A recall on Monday of nearly 1.6 million cribs, triggered by the suffocation of two 8-month-old infants, has prompted a government agency to urge parents to inspect older drop-side cribs for safety problems.
Both of the suffocations involved infants who got stuck in a gap created when the movable side came off of its guide track.
The incidents, which involved Delta Enterprises cribs, were related to safety pegs that are intended to prevent the drop side from lowering too far and slipping off the track. If these pegs are not installed or if they fail to engage, the drop-side can detach and create a dangerous gap where babies can get stuck.
"We ask parents to inspect your crib from time to time and tighten up the hardware," Nancy Nord, acting head of the Consumer Product Safety Commission, said in an interview Tuesday. "It's very important that parents understand they need to inspect the integrity of the hardware."
One 8-month-old infant died because the safety pegs were missing and the crib's side detached, leaving a gap. The infant got stuck in the gap and suffocated.
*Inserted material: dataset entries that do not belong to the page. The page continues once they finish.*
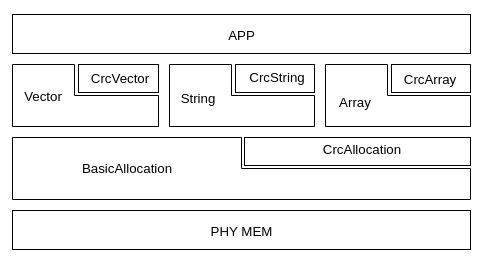
<!DOCTYPE html>
<html lang="en">
<head>
<meta charset="utf-8">
<title>Allocation layers</title>
<style>
:root { --paper: #fff; --ink: #000; }
* { box-sizing: border-box; margin: 0; }
body {
  width: 484px; height: 264px; overflow: hidden;
  background: var(--paper); color: var(--ink);
  font: 13.3px/16px "Liberation Sans", Arial, sans-serif;
}
.stack {
  display: flex; flex-direction: column; gap: 10px;
  width: 484px; height: 264px; padding: 14px 13px 14px 12px;
}
.layer { height: 40px; border: 1px solid var(--ink); display: flex; align-items: center; justify-content: center; }
.layer span { position: relative; top: 1.5px; }
.containers { display: grid; grid-template-columns: 147px 146px 146px; gap: 10px; }
.block { position: relative; height: 63px; }
.outline { position: absolute; left: 0; top: 0; width: 100%; height: 100%; overflow: visible; }
.outline polygon { fill: var(--paper); stroke: var(--ink); stroke-width: 1; }
.base, .checked span { position: absolute; white-space: nowrap; transform: translate(-50%, -50%); }
.base { left: var(--x); top: var(--y); }
.checked {
  position: absolute; top: 0; right: 0; left: var(--step); height: 29px;
  border: 1px solid var(--ink); background: var(--paper);
}
.checked span { left: var(--x, 50%); top: var(--y, 14px); }
</style>
</head>
<body>
<main class="stack">
  <div class="layer"><span>APP</span></div>

  <div class="containers">
    <div class="block">
      <svg class="outline" aria-hidden="true"><polygon points="0.5,0.5 62.5,0.5 62.5,31.5 146.5,31.5 146.5,62.5 0.5,62.5"/></svg>
      <span class="base" style="--x:31px;--y:33px">Vector</span>
      <div class="checked" style="--step:66px;--x:41px"><span>CrcVector</span></div>
    </div>
    <div class="block">
      <svg class="outline" aria-hidden="true"><polygon points="0.5,0.5 62.5,0.5 62.5,31.5 145.5,31.5 145.5,62.5 0.5,62.5"/></svg>
      <span class="base" style="--x:29px;--y:35px">String</span>
      <div class="checked" style="--step:66px;--x:41px;--y:13px"><span>CrcString</span></div>
    </div>
    <div class="block">
      <svg class="outline" aria-hidden="true"><polygon points="0.5,0.5 62.5,0.5 62.5,31.5 145.5,31.5 145.5,62.5 0.5,62.5"/></svg>
      <span class="base" style="--x:30px;--y:39px">Array</span>
      <div class="checked" style="--step:66px;--x:38px;--y:15px"><span>CrcArray</span></div>
    </div>
  </div>

  <div class="block">
    <svg class="outline" aria-hidden="true"><polygon points="0.5,0.5 229.5,0.5 229.5,31.5 458.5,31.5 458.5,62.5 0.5,62.5"/></svg>
    <span class="base" style="--x:115px;--y:32px">BasicAllocation</span>
    <div class="checked" style="--step:232px;--x:117px;--y:12px"><span>CrcAllocation</span></div>
  </div>

  <div class="layer"><span>PHY MEM</span></div>
</main>
</body>
</html>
In the second case, another 8-month-old child died in one of the defective cribs after a spring-loaded safety peg failed and allowed the side to detach.
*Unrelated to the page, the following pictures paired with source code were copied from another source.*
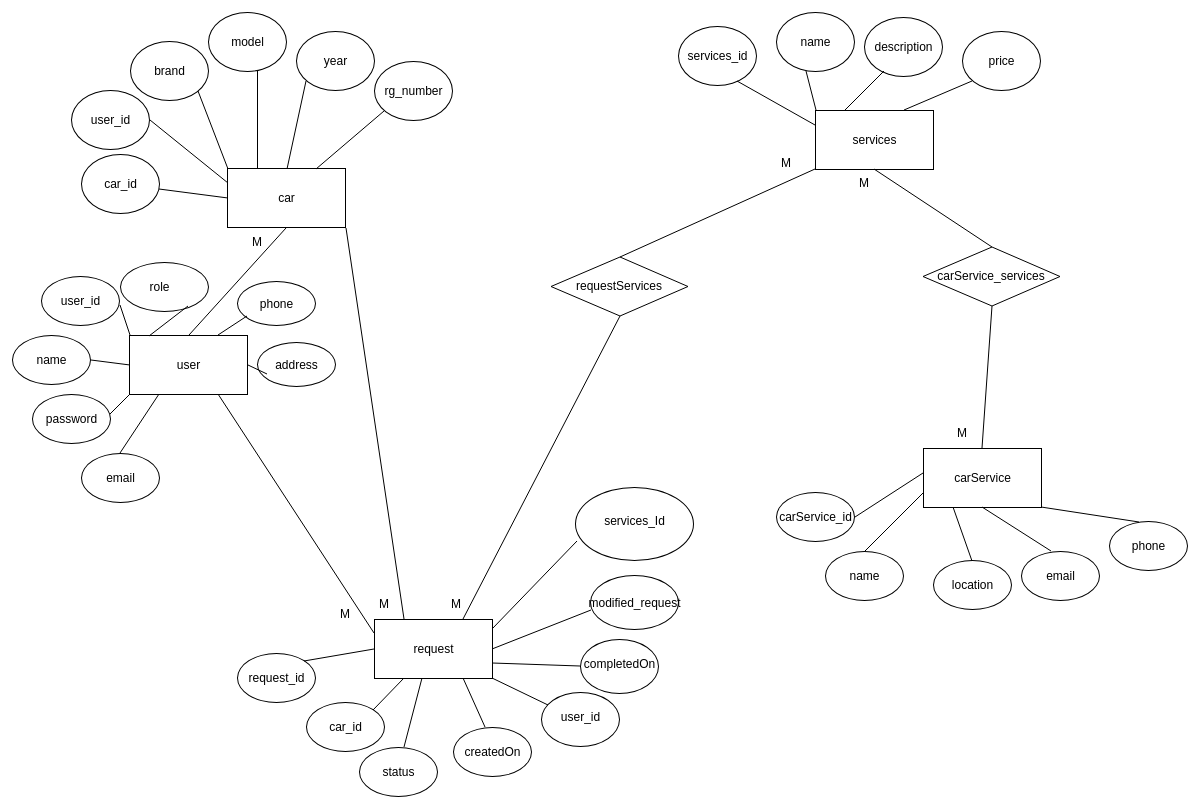
<!DOCTYPE html>
<html lang="en">
<head>
<meta charset="utf-8">
<title>Car service entity relationship diagram</title>
<style>
:root { --ink: #000; --paper: #fff; }
* { box-sizing: border-box; }
html, body { margin: 0; background: var(--paper); }
.diagram {
  position: relative; width: 1200px; height: 808px; overflow: hidden;
  background: var(--paper); color: var(--ink);
  font: 12px/14px "Liberation Sans", Arial, sans-serif;
}
.entity, .attribute, .relationship, .cardinality {
  position: absolute; display: flex; align-items: center; justify-content: center; white-space: nowrap;
}
.entity { width: 119px; height: 60px; border: 1px solid var(--ink); background: var(--paper); }
.attribute { width: 79px; height: 50px; border: 1px solid var(--ink); border-radius: 50%; background: var(--paper); }
.attribute.tall { height: 60px; }
.attribute.medium { height: 55px; }
.attribute.short { height: 45px; }
.attribute.role { width: 89px; padding-right: 10px; }
.attribute.wide { width: 89px; }
.attribute.large { width: 119px; height: 74px; padding-bottom: 6px; }
.attribute.raised { padding-bottom: 6px; }
.relationship { width: 138px; height: 60px; }
.cardinality { width: 20px; height: 14px; }
.connectors { position: absolute; left: 0; top: 0; fill: none; stroke: var(--ink); stroke-width: 1; }
</style>
</head>
<body>
<main class="diagram">
  <section aria-label="car">
    <div class="attribute tall" style="left:208px;top:12px">model</div>
    <div class="attribute tall" style="left:130px;top:41px">brand</div>
    <div class="attribute tall" style="left:296px;top:31px">year</div>
    <div class="attribute tall" style="left:374px;top:61px">rg_number</div>
    <div class="attribute tall" style="left:71px;top:90px">user_id</div>
    <div class="attribute tall" style="left:81px;top:154px">car_id</div>
    <div class="entity" style="left:227px;top:168px">car</div>
  </section>

  <section aria-label="user">
    <div class="attribute" style="left:41px;top:276px">user_id</div>
    <div class="attribute role" style="left:120px;top:262px">role</div>
    <div class="attribute short" style="left:237px;top:281px">phone</div>
    <div class="attribute short" style="left:257px;top:342px">address</div>
    <div class="attribute" style="left:12px;top:335px">name</div>
    <div class="attribute" style="left:32px;top:394px">password</div>
    <div class="attribute" style="left:81px;top:453px">email</div>
    <div class="entity" style="left:129px;top:335px">user</div>
  </section>

  <section aria-label="services">
    <div class="attribute tall" style="left:678px;top:26px">services_id</div>
    <div class="attribute tall" style="left:776px;top:12px">name</div>
    <div class="attribute tall" style="left:864px;top:17px">description</div>
    <div class="attribute tall" style="left:962px;top:31px">price</div>
    <div class="entity" style="left:815px;top:110px">services</div>
  </section>

  <section aria-label="carService">
    <div class="attribute" style="left:776px;top:492px">carService_id</div>
    <div class="attribute" style="left:825px;top:551px">name</div>
    <div class="attribute" style="left:933px;top:560px">location</div>
    <div class="attribute" style="left:1021px;top:551px">email</div>
    <div class="attribute" style="left:1109px;top:521px">phone</div>
    <div class="entity" style="left:923px;top:448px">carService</div>
  </section>

  <section aria-label="request">
    <div class="attribute large" style="left:575px;top:487px">services_Id</div>
    <div class="attribute wide medium" style="left:590px;top:575px">modified_request</div>
    <div class="attribute medium raised" style="left:580px;top:639px">completedOn</div>
    <div class="attribute medium raised" style="left:541px;top:692px">user_id</div>
    <div class="attribute" style="left:453px;top:727px">createdOn</div>
    <div class="attribute" style="left:359px;top:747px">status</div>
    <div class="attribute" style="left:306px;top:702px">car_id</div>
    <div class="attribute" style="left:237px;top:653px">request_id</div>
    <div class="entity" style="left:374px;top:619px">request</div>
  </section>

  <svg class="connectors" width="1200" height="808" viewBox="0 0 1200 808" aria-hidden="true">
    <g id="relationship-shapes">
      <polygon points="551,286.5 620,257 688,286.5 620,316"/>
      <polygon points="923,276.5 992,247 1060,276.5 992,306"/>
    </g>
    <g id="relationship-lines">
      <line x1="286" y1="228" x2="189" y2="335"/>
      <line x1="346" y1="228" x2="404" y2="619"/>
      <line x1="218" y1="394" x2="374" y2="633"/>
      <line x1="815" y1="169" x2="620" y2="257"/>
      <line x1="620" y1="316" x2="463" y2="619"/>
      <line x1="874" y1="169" x2="992" y2="247"/>
      <line x1="992" y1="306" x2="982" y2="448"/>
    </g>
    <g id="car-lines">
      <line x1="257.5" y1="71" x2="257.5" y2="169"/>
      <line x1="198" y1="91" x2="228" y2="169"/>
      <line x1="306" y1="81" x2="287" y2="169"/>
      <line x1="384" y1="111" x2="316" y2="169"/>
      <line x1="150" y1="120" x2="228" y2="183"/>
      <line x1="159" y1="189" x2="228" y2="198"/>
    </g>
    <g id="user-lines">
      <line x1="120" y1="305" x2="130" y2="335"/>
      <line x1="188" y1="306" x2="149" y2="336"/>
      <line x1="247" y1="316" x2="218" y2="335"/>
      <line x1="248" y1="365" x2="267" y2="374"/>
      <line x1="91" y1="360" x2="130" y2="365"/>
      <line x1="110" y1="414" x2="130" y2="394"/>
      <line x1="120" y1="453" x2="159" y2="394"/>
    </g>
    <g id="services-lines">
      <line x1="737" y1="81" x2="815" y2="125"/>
      <line x1="806" y1="71" x2="816" y2="110"/>
      <line x1="884" y1="71" x2="845" y2="110"/>
      <line x1="972" y1="81" x2="904" y2="110"/>
    </g>
    <g id="car-service-lines">
      <line x1="855" y1="517" x2="923" y2="473"/>
      <line x1="865" y1="551" x2="923" y2="493"/>
      <line x1="972" y1="561" x2="953" y2="507"/>
      <line x1="1051" y1="551" x2="982" y2="507"/>
      <line x1="1139" y1="522" x2="1041" y2="507"/>
    </g>
    <g id="request-lines">
      <line x1="577" y1="541" x2="492" y2="629"/>
      <line x1="591" y1="610" x2="492" y2="649"/>
      <line x1="580" y1="666" x2="492" y2="663"/>
      <line x1="548" y1="705" x2="492" y2="678"/>
      <line x1="485" y1="727" x2="463" y2="678"/>
      <line x1="404" y1="747" x2="422" y2="678"/>
      <line x1="373" y1="710" x2="404" y2="678"/>
      <line x1="304" y1="661" x2="374" y2="649"/>
    </g>
  </svg>

  <div class="relationship" style="left:550px;top:256px">requestServices</div>
  <div class="relationship" style="left:922px;top:246px">carService_services</div>

  <span class="cardinality" style="left:247px;top:235px">M</span>
  <span class="cardinality" style="left:335px;top:607px">M</span>
  <span class="cardinality" style="left:374px;top:597px">M</span>
  <span class="cardinality" style="left:446px;top:597px">M</span>
  <span class="cardinality" style="left:776px;top:156px">M</span>
  <span class="cardinality" style="left:854px;top:176px">M</span>
  <span class="cardinality" style="left:952px;top:426px">M</span>
</main>
</body>
</html>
Nord urged parents to make sure that moving parts on cribs are functioning smoothly and securely and cautioned them not to try makeshift repairs.
The Delta Enterprises defective crib recall included 985,000 drop-side cribs of various models, because of the potential for missing safety pegs. These cribs were manufactured in Taiwan and Indonesia and sold by major retailers including Wal-Mart, Kmart and Target.com, between January 1995 and September 2007. The recall also included 600,000 cribs of various models with spring-loaded safety pegs. These cribs were manufactured in China and sold between January 2000 and January 2007.
The recall doesn't affect any cribs now in retail inventory.
The company will offer consumers replacement safety pegs or spring peg kits.
"We're erring on the side of caution," said Jack Gutt, spokesman for New York-based Delta Enterprise said Monday. "Anyone who calls and has these cribs that were constructed in these time periods, we're going to send anybody and everybody either additional safety pegs or the retrofit kit."
Nord said her agency is in the early stages of creating additional safety standards for cribs to address their durability.
As a consumer, you have the right to assume that products you purchase or use have been produced in a manner which would ensure that they are safe and free from unreasonable risks. If a company manufactures a product which is hazardous to the user, the company must be held liable for any injuries or fatalities which occurred due to the defective children's product.
If you have a defective product claim, you will require the representation of a Philadelphia Pennsylvania products liability attorney from Cherry Fieger and Marciano, LLP to handle all of the complexities involved with this type of case. There are many steps to a product liability case, beginning with proving that the product was in fact defective, next proving the product was the cause of the injury, and finally proving that the product was not used unreasonably. Please contact our firm today to discuss your case with an experienced legal professional.
"It's time to take another look at the crib standards," she said.